erythema multiforme erythema mul·ti·for·me (mŭl'tə-fôr'mē)
A skin disease associated with allergies, seasonal changes, or drug sensitivities, and characterized by the acute eruption of red macules, papules, or subdermal vesicles on the skin and mucous membranes; the characteristic lesion consists of a papule surrounded by a concentric ring. Also called herpes iris.
Exceptionally the lesions of erythema multiforme are also present.
What remedies are commonly prescribed in erythema multiforme?
Does the eruption of erythema multiforme ever assume a vesicular or bullous character?
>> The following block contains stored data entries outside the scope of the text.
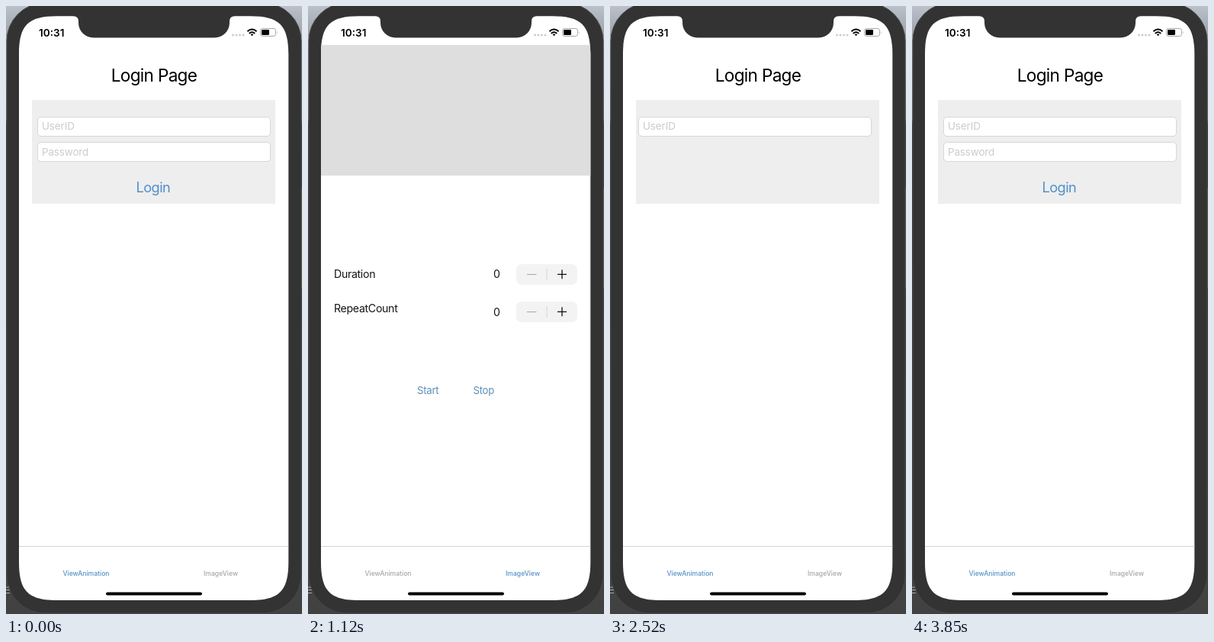
Write an HTML page that moves like this. It is 388 by 796 pixels and loops after 3.92 s.

```html
<!DOCTYPE html>
<html lang="en">
<head>
<meta charset="utf-8">
<title>Login page and tab animation</title>
<style>
  html, body { margin: 0; width: 100%; height: 100%; overflow: hidden; background: #3a3a3a; }
  svg { display: block; width: 388px; height: 796px; }
  text { font-family: Inter, Roboto, "Liberation Sans", sans-serif; }
  .title { font-size: 22.6px; letter-spacing: -.031em; text-anchor: middle; }
  .hint { font-size: 13.4px; letter-spacing: -.008em; fill: #cbcbcd; }
  .field rect { fill: #fff; stroke: #d6d6d6; }
  .login { font-size: 18.2px; letter-spacing: -.033em; fill: #4f8fcc; }
  .label { font-size: 14.2px; letter-spacing: -.024em; fill: #151515; }
  .button { font-size: 13.2px; letter-spacing: -.02em; fill: #5a8fb8; }
  .tab { font-size: 8.6px; font-weight: 500; text-anchor: middle; }
  .clock { font-size: 13.6px; font-weight: 600; }
</style>
</head>
<body>
<svg viewBox="0 0 388 796">
  <defs>
    <linearGradient id="desk" x2="0" y2="1">
      <stop offset="0" stop-color="#bac1ca"/>
      <stop offset=".06" stop-color="#989ca2"/>
      <stop offset=".185" stop-color="#85888c"/>
      <stop offset=".195" stop-color="#3c3c3c"/>
      <stop offset=".8" stop-color="#4a4a4a"/>
      <stop offset="1" stop-color="#414141"/>
    </linearGradient>
    <path id="glass" d="M67 13.300H88Q95 13.300 95 20V22A19.500 19.500 0 0 0 114.500 41.500H273.500A19.500 19.500 0 0 0 293 22V20Q293 13.300 300 13.300H320C358 13.300 370.300 25 370.300 63V728C370.300 766 358 778 320 778H67C29 778 17 766 17 728V63C17 25 29 13.300 67 13.300Z"/>
    <clipPath id="screen"><use href="#glass"/></clipPath>
    <g id="stepper">
      <rect x="273" width="80" height="27" rx="7" fill="#f3f3f4"/>
      <path d="M287 13.500h12.500" stroke="#a6a6a6" stroke-width="1.2"/>
      <path d="M313 6v15" stroke="#d6d6d8"/>
      <path d="M327 13.300h12M333 7.300v12" stroke="#111" stroke-width="1.3"/>
    </g>
  </defs>

  <!-- desktop and phone body -->
  <rect width="388" height="796" fill="url(#desk)"/>
  <rect x="386" y="238" width="2" height="132" fill="#6f7551"/>
  <rect x="1" y="-4" width="386" height="799" rx="50" fill="#333" stroke="#484848"/>
  <path d="M0 761h4M0 764.500h5M0 768.500h5" stroke="#aaa"/>
  <use href="#glass" fill="#fff"/>

  <g clip-path="url(#screen)">
    <g id="loginPage">
      <text class="title" x="194" y="99">Login Page</text>
      <rect x="34" y="123" width="319" height="136" fill="#eee"/>
      <g id="user" class="field">
        <rect x="41.500" y="145.500" width="305" height="25" rx="4.500"/>
        <text class="hint" x="47" y="162">UserID</text>
      </g>
      <g id="pass" class="field">
        <rect x="41.500" y="178.500" width="305" height="25" rx="4.500"/>
        <text class="hint" x="47" y="195.500">Password</text>
      </g>
      <text id="login" class="login" x="170.600" y="244">Login</text>
    </g>

    <g id="imagePage">
      <rect x="17" y="51" width="354" height="171" fill="#dedede"/>
      <g class="label">
        <text x="34" y="356">Duration</text>
        <text x="34" y="401">RepeatCount</text>
        <text x="243" y="356">0</text>
        <text x="243" y="406">0</text>
      </g>
      <use href="#stepper" y="338"/>
      <use href="#stepper" y="387"/>
      <text class="button" x="143" y="508">Start</text>
      <text class="button" x="216.500" y="508">Stop</text>
    </g>

    <path d="M17 707.500H371" stroke="#d4d4d4"/>
    <text id="tabA" class="tab" x="105" y="746">ViewAnimation</text>
    <text id="tabB" class="tab" x="281.500" y="746">ImageView</text>
    <circle id="touch" r="17" fill="#dadada" fill-opacity=".92" stroke="#999"/>
    <rect x="131" y="767.500" width="126" height="4" rx="2"/>
  </g>

  <!-- status bar -->
  <text class="clock" x="43" y="39.500">10:31</text>
  <path d="M297.500 38h15" stroke="#ccc" stroke-width="3" stroke-linecap="round" stroke-dasharray="0 4.500"/>
  <g fill="none" stroke="#000" stroke-width="2">
    <path d="M316.500 33.300Q322.500 27.700 328.500 33.300M318.800 36Q322.500 32.600 326.200 36"/>
    <path d="M320.700 37.200Q322.500 35.700 324.300 37.200L322.500 39.300Z" fill="#000" stroke="none"/>
  </g>
  <rect x="333.500" y="29.500" width="20" height="10" rx="2.800" fill="none" stroke="#a5a5a5"/>
  <rect x="335" y="31" width="10" height="7" rx="1.300"/>
  <path d="M355 33v3.300q1.400-1.600 0-3.300" fill="#a5a5a5"/>
</svg>

<script>
const LOOP = 3920, STEP = 70, WIDTH = 354;
const TO_IMAGE = 1120, TO_LOGIN = 1960;
const BLUE = '#5591c8', GRAY = '#a6a6a6';
const $ = id => document.getElementById(id);
const clamp = v => Math.min(1, Math.max(0, v));

// Distance still to travel, as a share of the screen width
const easeLeft = (t, start) => (1 + Math.cos(Math.PI * clamp((t - start) / 457))) / 2;
const springLeft = (t, start) => {
  const k = Math.max(0, t - start) * .012;
  return t < 3840 ? (1 + k) * Math.exp(-k) : 0;
};

const shift = (id, left) => $(id).setAttribute('transform', `translate(${-WIDTH * left} 0)`);
const show = (id, on) => $(id).setAttribute('visibility', on ? 'visible' : 'hidden');

function press(t) {
  const [x, y, start, end] = t < TO_IMAGE ? [288.5, 748, 840, TO_IMAGE] : [106.5, 742, 1680, TO_LOGIN];
  const touch = $('touch');
  touch.setAttribute('cx', x);
  touch.setAttribute('cy', y);
  touch.setAttribute('opacity', t >= start && t < end ? clamp(.4 + (t - start) / 350) : 0);
}

function draw(now) {
  const t = Math.floor(now % LOOP / STEP) * STEP;
  const image = t >= TO_IMAGE && t < TO_LOGIN;
  const entering = t >= TO_LOGIN;
  show('loginPage', !image);
  show('imagePage', image);
  $('tabA').setAttribute('fill', image ? GRAY : BLUE);
  $('tabB').setAttribute('fill', image ? BLUE : GRAY);
  shift('user', entering ? easeLeft(t, 2094) : 0);
  shift('pass', entering ? easeLeft(t, 2584) : 0);
  shift('login', entering ? springLeft(t, 3198) : 0);
  press(t);
}

const begin = performance.now();
function tick() {
  draw(performance.now() - begin);
  requestAnimationFrame(tick);
}
tick();
</script>
</body>
</html>
```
Purpura rheumatica presents, as has been shown, many points of resemblance to erythema multiforme and erythema nodosum.
The affection is closely allied to erythema multiforme, and is, indeed, by some considered a form of that disease.
In a measure it resembles the papular manifestations of erythema multiforme, with a distinct disposition toward group formation.
From erythema simplex, erythema multiforme, erythema nodosum, and erysipelas.